Without the pictures, output the lines of the material from the very first through the one that holds "--bark-near:#4f3b39;".

---

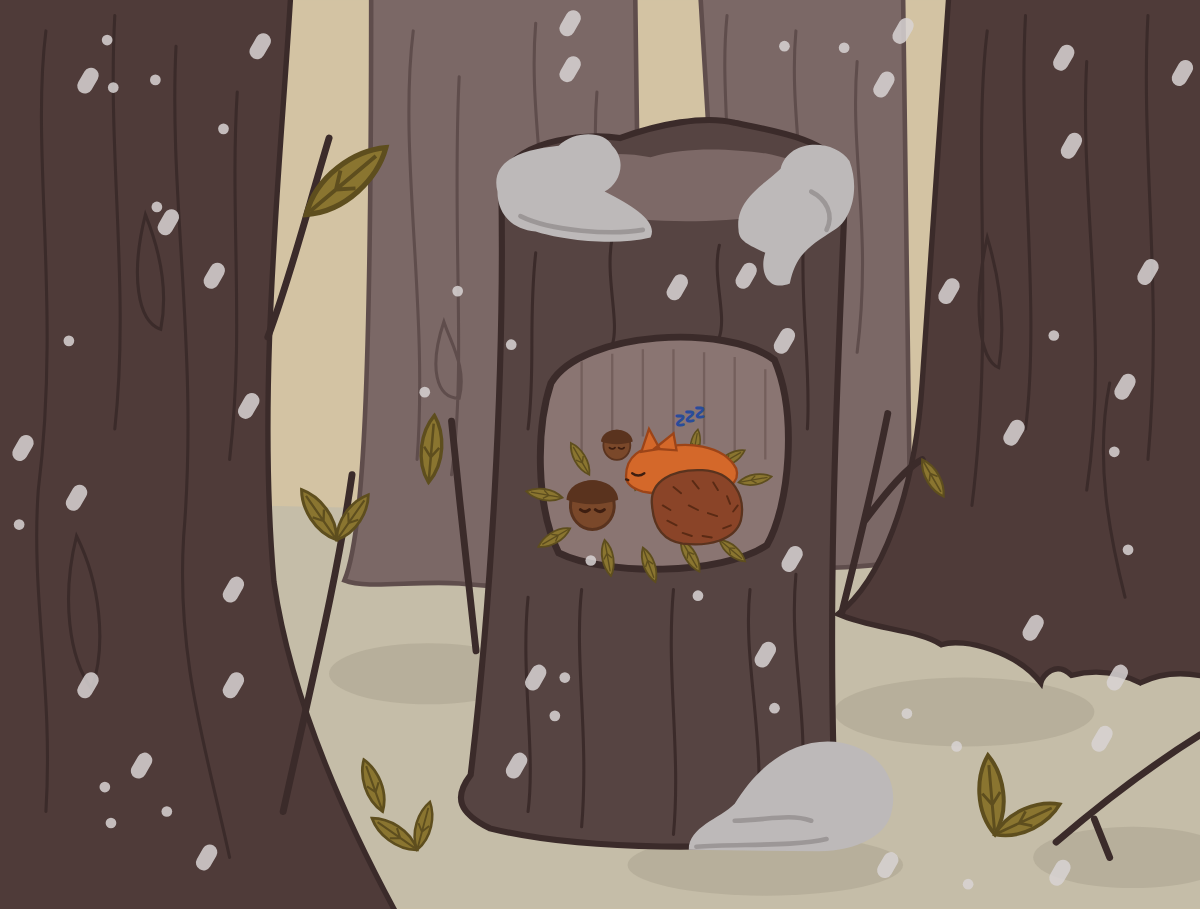
<!DOCTYPE html>
<html lang="en">
<head>
<meta charset="utf-8">
<title>Winter Nap in the Hollow</title>
<link rel="stylesheet" href="https://fonts.googleapis.com/css2?family=Patrick+Hand&display=swap">
<style>
:root{
  --sky:#d3c3a3;
  --ground:#c5bda8;
  --ground-shade:#a9a18e;
  --bark-far:#7b6866;
  --bark-far-line:#5f4d4c;
  --bark-near:#4f3b39;
  --bark-mid:#564442;
  --bark-line:#3b2b2a;
  --stump-top:#7d6967;
  --hollow:#8a7572;
  --hollow-line:#745f5c;
  --snow:#bdb9b9;
  --snow-shade:#9c9797;
  --flake:#d8d4d4;
  --leaf:#8a7530;
  --leaf-dark:#5e4e1e;
  --nest-leaf:#8c8a2c;
  --squirrel:#d4682a;
  --squirrel-dark:#9c4418;
  --tail:#8a4428;
  --acorn:#7a482a;
  --acorn-cap:#5a331e;
  --sleep:#2a4c9a;
}
html,body{margin:0;padding:0;overflow:hidden;background:var(--sky)}
.canvas{width:1200px;height:909px;display:block;font-family:'Patrick Hand',cursive}
.sky{fill:var(--sky)}
.ground{fill:var(--ground)}
.ground-shade{fill:var(--ground-shade);opacity:.5}
.far-trunk{fill:var(--bark-far);stroke:var(--bark-far-line);stroke-width:6}
.far-grain{fill:none;stroke:var(--bark-far-line);stroke-width:4;stroke-linecap:round}
.near-trunk{fill:var(--bark-near);stroke:var(--bark-line);stroke-width:7}
.stump{fill:var(--bark-mid);stroke:var(--bark-line);stroke-width:8}
.grain{fill:none;stroke:var(--bark-line);stroke-width:4;stroke-linecap:round}
.stump-top{fill:var(--stump-top)}
.hollow{fill:var(--hollow);stroke:var(--bark-line);stroke-width:9}
.hollow-grain{fill:none;stroke:var(--hollow-line);stroke-width:3}
.snow{fill:var(--snow)}
.snow-edge{fill:none;stroke:var(--snow-shade);stroke-width:6;stroke-linecap:round}
.twig{fill:none;stroke:var(--bark-line);stroke-width:9;stroke-linecap:round}
.leaf{fill:var(--leaf);stroke:var(--leaf-dark);stroke-width:4}
.vein{fill:none;stroke:var(--leaf-dark);stroke-width:3}
.nest-leaf .leaf{fill:var(--nest-leaf)}
.acorn{fill:var(--acorn);stroke:var(--acorn-cap);stroke-width:3}
.acorn-cap{fill:var(--acorn-cap)}
.squirrel{fill:var(--squirrel);stroke:var(--squirrel-dark);stroke-width:3}
.tail{fill:var(--tail);stroke:var(--acorn-cap);stroke-width:3}
.fur{fill:none;stroke:#5a2a14;stroke-width:2.5;stroke-linecap:round}
.face{fill:none;stroke:#3e1e10;stroke-width:3;stroke-linecap:round}
.zzz{fill:var(--sleep);font-size:30px;font-weight:bold}
.flake{fill:var(--flake);opacity:.85}
</style>
</head>
<body>
<svg class="canvas" viewBox="0 0 1568 1187" width="1200" height="909" role="img" aria-label="A squirrel sleeping in a tree hollow during snowfall">
<defs>
  <g id="leaf">
    <path class="leaf" d="M0 0 C-18 -25 -14 -60 0 -80 C14 -60 18 -25 0 0Z"/>
    <path class="vein" d="M0 -4 V-70 M0 -30 L-9 -42 M0 -30 L9 -42"/>
  </g>
  <g id="leaf-pair">
    <use href="#leaf" transform="rotate(-25)"/>
    <use href="#leaf" transform="rotate(45) scale(.9)"/>
  </g>
  <rect id="flake" class="flake" x="-10" y="-18" width="20" height="36" rx="10" transform="rotate(30)"/>
  <circle id="dot" class="flake" r="7"/>
  <g id="nut">
    <ellipse class="acorn" cx="0" cy="8" rx="22" ry="24"/>
    <path class="acorn-cap" d="M-26 2 C-24 -24 24 -24 26 2 C10 8 -10 8 -26 2Z"/>
    <path class="face" d="M-12 12 q5 4 9 0 M3 12 q5 4 9 0" stroke-width="2"/>
  </g>
</defs>

<rect class="sky" width="1568" height="1187"/>
<path class="ground" d="M0 660 C300 650 700 680 1000 660 C1250 650 1450 670 1568 660 V1187 H0Z"/>
<g class="ground-shade">
  <ellipse cx="560" cy="880" rx="130" ry="40"/>
  <ellipse cx="1260" cy="930" rx="170" ry="45"/>
  <ellipse cx="1480" cy="1120" rx="130" ry="40"/>
  <ellipse cx="1000" cy="1130" rx="180" ry="40"/>
</g>

<g id="far-trees">
  <path class="far-trunk" d="M485 -10 H830 L840 750 C780 770 680 770 600 762 C540 758 480 770 450 758 C475 700 485 500 485 -10Z"/>
  <path class="far-grain" d="M540 40 C520 200 560 400 545 600 M600 100 C590 300 610 480 590 620 M700 30 C690 150 720 250 705 380 M780 120 C770 240 800 330 790 420 M580 420 C560 480 570 520 600 520 C610 480 590 450 580 420Z"/>
  <path class="far-trunk" d="M915 -10 H1180 L1190 730 C1130 745 1000 745 960 735 Z"/>
  <path class="far-grain" d="M950 20 C940 120 960 200 945 300 M1040 40 C1030 150 1060 260 1045 380 M1120 80 C1110 200 1140 300 1120 460"/>
</g>

<g id="right-tree">
  <path class="near-trunk" d="M1240 -10 H1580 V885 C1540 875 1510 882 1490 892 C1470 882 1440 872 1400 882 C1380 862 1362 882 1360 892 C1330 852 1260 832 1230 842 C1200 822 1140 822 1095 802 C1150 760 1195 650 1205 500 C1218 300 1232 100 1240 -10Z"/>
  <path class="grain" d="M1290 40 C1270 200 1300 420 1270 660 M1340 20 C1330 200 1360 400 1340 560 M1420 80 C1410 260 1450 440 1420 640 M1500 20 C1490 200 1520 380 1500 600 M1290 310 C1270 400 1280 470 1305 480 C1315 420 1305 360 1290 310Z M1450 500 C1430 600 1450 700 1470 780"/>
</g>

<g id="left-tree">
  <path class="near-trunk" d="M-10 -10 H380 C368 200 335 500 358 760 C378 900 440 1050 520 1197 H-10Z"/>
  <path class="grain" d="M60 40 C40 200 80 400 50 640 C40 780 70 900 60 1060 M150 20 C140 200 170 380 150 560 M230 60 C220 260 260 460 240 700 C230 860 270 980 300 1120 M310 120 C300 280 320 430 300 600 M100 700 C80 780 90 860 120 900 C140 840 130 760 100 700Z M190 280 C170 360 180 420 210 430 C220 380 210 330 190 280Z"/>
</g>

<g id="hollow-stump">
  <path class="stump" d="M655 240 C662 185 760 172 810 180 C860 162 920 150 960 160 C1020 172 1080 182 1105 222 C1100 400 1080 700 1090 1020 C1100 1060 1070 1082 1050 1092 C980 1112 760 1112 640 1082 C600 1062 592 1042 615 1012 C640 800 660 500 655 240Z"/>
  <path class="stump-top" d="M680 250 C720 200 800 195 850 205 C900 190 960 195 1000 200 C1050 210 1090 230 1090 260 C1000 295 800 305 680 250Z"/>
  <path class="grain" d="M700 330 C690 420 700 480 690 560 M1050 310 C1045 400 1060 480 1055 560 M690 780 C680 880 700 980 690 1060 M760 770 C750 860 770 960 760 1080 M880 770 C870 880 890 980 880 1090 M980 770 C970 860 1000 960 990 1080 M1040 750 C1030 860 1060 940 1045 1050 M800 310 C790 360 810 420 800 450 M940 320 C930 360 950 410 940 440"/>
  <path class="hollow" d="M720 500 C760 432 950 422 1012 470 C1042 540 1032 660 1002 712 C942 752 790 752 730 722 C700 662 700 560 720 500Z"/>
  <path class="hollow-grain" d="M760 472 V590 M800 462 V590 M840 456 V570 M880 456 V570 M920 460 V580 M960 466 V600 M1000 482 V600"/>
</g>

<g id="snow-on-stump">
  <path class="snow" d="M650 250 C640 210 680 195 730 190 C750 170 790 170 800 190 C820 210 810 240 790 250 C830 270 860 290 850 310 C800 322 730 312 700 302 C670 300 650 280 650 250Z"/>
  <path class="snow-edge" d="M680 282 C720 302 800 307 840 300"/>
  <path class="snow" d="M965 300 C960 260 1000 240 1020 220 C1030 180 1090 180 1110 210 C1125 250 1110 290 1090 300 C1060 320 1040 330 1032 370 C1002 382 992 352 1000 330 C980 320 965 315 965 300Z"/>
  <path class="snow-edge" d="M1060 250 C1080 260 1090 280 1080 300"/>
  <path class="snow" d="M900 1110 C900 1080 940 1070 960 1050 C990 1000 1040 960 1100 970 C1150 980 1175 1020 1165 1060 C1160 1090 1120 1112 1070 1112 Z"/>
  <path class="snow-edge" d="M960 1072 C1000 1072 1030 1062 1060 1072 M910 1106 C960 1102 1040 1106 1080 1096"/>
</g>

<g id="nest" class="nest-leaf">
  <use href="#leaf" transform="translate(735 650) rotate(-80) scale(.6)"/>
  <use href="#leaf" transform="translate(745 690) rotate(-120) scale(.6)"/>
  <use href="#leaf" transform="translate(790 705) rotate(170) scale(.6)"/>
  <use href="#leaf" transform="translate(840 715) rotate(160) scale(.6)"/>
  <use href="#leaf" transform="translate(890 705) rotate(150) scale(.6)"/>
  <use href="#leaf" transform="translate(940 705) rotate(130) scale(.55)"/>
  <use href="#leaf" transform="translate(770 620) rotate(-30) scale(.6)"/>
  <use href="#leaf" transform="translate(830 640) rotate(20) scale(.55)"/>
  <use href="#leaf" transform="translate(935 610) rotate(60) scale(.55)"/>
  <use href="#leaf" transform="translate(965 630) rotate(80) scale(.55)"/>
  <use href="#leaf" transform="translate(905 600) rotate(10) scale(.5)"/>
  <use href="#nut" transform="translate(806 575) scale(.8)"/>
  <use href="#nut" transform="translate(774 650) scale(1.3)"/>
</g>

<g id="sleeping-squirrel">
  <path class="squirrel" d="M818 622 C818 596 838 582 862 586 C895 576 945 580 962 612 C968 630 950 642 920 644 C890 646 860 646 840 642 C826 638 818 632 818 622Z"/>
  <path class="squirrel" d="M838 590 L848 560 L862 586 Z M855 586 L880 566 L884 588Z"/>
  <path class="tail" d="M852 660 C848 628 880 612 918 614 C958 616 975 648 968 680 C960 706 925 714 892 710 C866 706 854 688 852 660Z"/>
  <path class="fur" d="M866 660 l10 6 M872 680 l12 6 M892 696 l12 4 M918 700 l12 2 M945 690 l10 -4 M958 668 l6 -8 M880 636 l10 8 M905 628 l8 10 M932 630 l6 10 M950 648 l4 10 M900 660 l12 6 M925 670 l12 4"/>
  <path class="face" d="M826 618 q8 6 16 0 M818 626 l3 1"/>
  <text class="zzz" x="882" y="556">z<tspan dy="-5">z</tspan><tspan dy="-5">z</tspan></text>
</g>

<g id="branches">
  <path class="twig" d="M350 440 C380 360 400 280 430 180"/>
  <use href="#leaf" transform="translate(400 280) rotate(50) scale(1.7)"/>
  <path class="twig" d="M370 1060 C405 900 440 760 460 620"/>
  <use href="#leaf-pair" transform="translate(440 705) rotate(-10) scale(1)"/>
  <path class="twig" d="M590 550 C600 650 612 760 622 850"/>
  <use href="#leaf" transform="translate(560 630) rotate(5) scale(1.1)"/>
  <path class="twig" d="M1100 800 C1120 720 1140 640 1160 540 M1130 680 C1160 640 1185 610 1205 600"/>
  <use href="#leaf" transform="translate(1205 600) rotate(150) scale(.7)"/>
  <path class="twig" d="M1380 1100 C1450 1040 1520 990 1568 960 M1430 1070 L1450 1120"/>
  <use href="#leaf-pair" transform="translate(1300 1090) rotate(20) scale(1.3)"/>
  <use href="#leaf" transform="translate(500 1060) rotate(-20) scale(.9)"/>
  <use href="#leaf-pair" transform="translate(545 1110) rotate(-30) scale(.9)"/>
</g>

<g id="snowfall">
  <use href="#flake" x="115" y="105"/><use href="#flake" x="340" y="60"/><use href="#flake" x="745" y="30"/>
  <use href="#flake" x="745" y="90"/><use href="#flake" x="1180" y="40"/><use href="#flake" x="1390" y="75"/>
  <use href="#flake" x="1545" y="95"/><use href="#flake" x="1155" y="110"/><use href="#flake" x="220" y="290"/>
  <use href="#flake" x="280" y="360"/><use href="#flake" x="1400" y="190"/><use href="#flake" x="885" y="375"/>
  <use href="#flake" x="975" y="360"/><use href="#flake" x="1240" y="380"/><use href="#flake" x="1500" y="355"/>
  <use href="#flake" x="1025" y="445"/><use href="#flake" x="325" y="530"/><use href="#flake" x="1470" y="505"/>
  <use href="#flake" x="30" y="585"/><use href="#flake" x="1325" y="565"/><use href="#flake" x="100" y="650"/>
  <use href="#flake" x="1035" y="730"/><use href="#flake" x="305" y="770"/><use href="#flake" x="1000" y="855"/>
  <use href="#flake" x="1350" y="820"/><use href="#flake" x="115" y="895"/><use href="#flake" x="700" y="885"/>
  <use href="#flake" x="305" y="895"/><use href="#flake" x="1460" y="885"/><use href="#flake" x="185" y="1000"/>
  <use href="#flake" x="675" y="1000"/><use href="#flake" x="1440" y="965"/><use href="#flake" x="270" y="1120"/>
  <use href="#flake" x="1160" y="1130"/><use href="#flake" x="1385" y="1140"/>
  <use href="#dot" x="140" y="52"/><use href="#dot" x="148" y="114"/><use href="#dot" x="203" y="104"/>
  <use href="#dot" x="292" y="168"/><use href="#dot" x="205" y="270"/><use href="#dot" x="1025" y="60"/>
  <use href="#dot" x="1103" y="62"/><use href="#dot" x="598" y="380"/><use href="#dot" x="90" y="445"/>
  <use href="#dot" x="668" y="450"/><use href="#dot" x="555" y="512"/><use href="#dot" x="1377" y="438"/>
  <use href="#dot" x="1456" y="590"/><use href="#dot" x="25" y="685"/><use href="#dot" x="772" y="732"/>
  <use href="#dot" x="1474" y="718"/><use href="#dot" x="912" y="778"/><use href="#dot" x="738" y="885"/>
  <use href="#dot" x="725" y="935"/><use href="#dot" x="1012" y="925"/><use href="#dot" x="1185" y="932"/>
  <use href="#dot" x="137" y="1028"/><use href="#dot" x="218" y="1060"/><use href="#dot" x="145" y="1075"/>
  <use href="#dot" x="1250" y="975"/><use href="#dot" x="1265" y="1155"/>
</g>
</svg>
</body>
</html>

---

• _RESPONSE_
<!DOCTYPE html>
<html lang="en">
<head>
<meta charset="utf-8">
<title>Winter Nap in the Hollow</title>
<link rel="stylesheet" href="https://fonts.googleapis.com/css2?family=Patrick+Hand&display=swap">
<style>
:root{
  --sky:#d3c3a3;
  --ground:#c5bda8;
  --ground-shade:#a9a18e;
  --bark-far:#7b6866;
  --bark-far-line:#5f4d4c;
  --bark-near:#4f3b39;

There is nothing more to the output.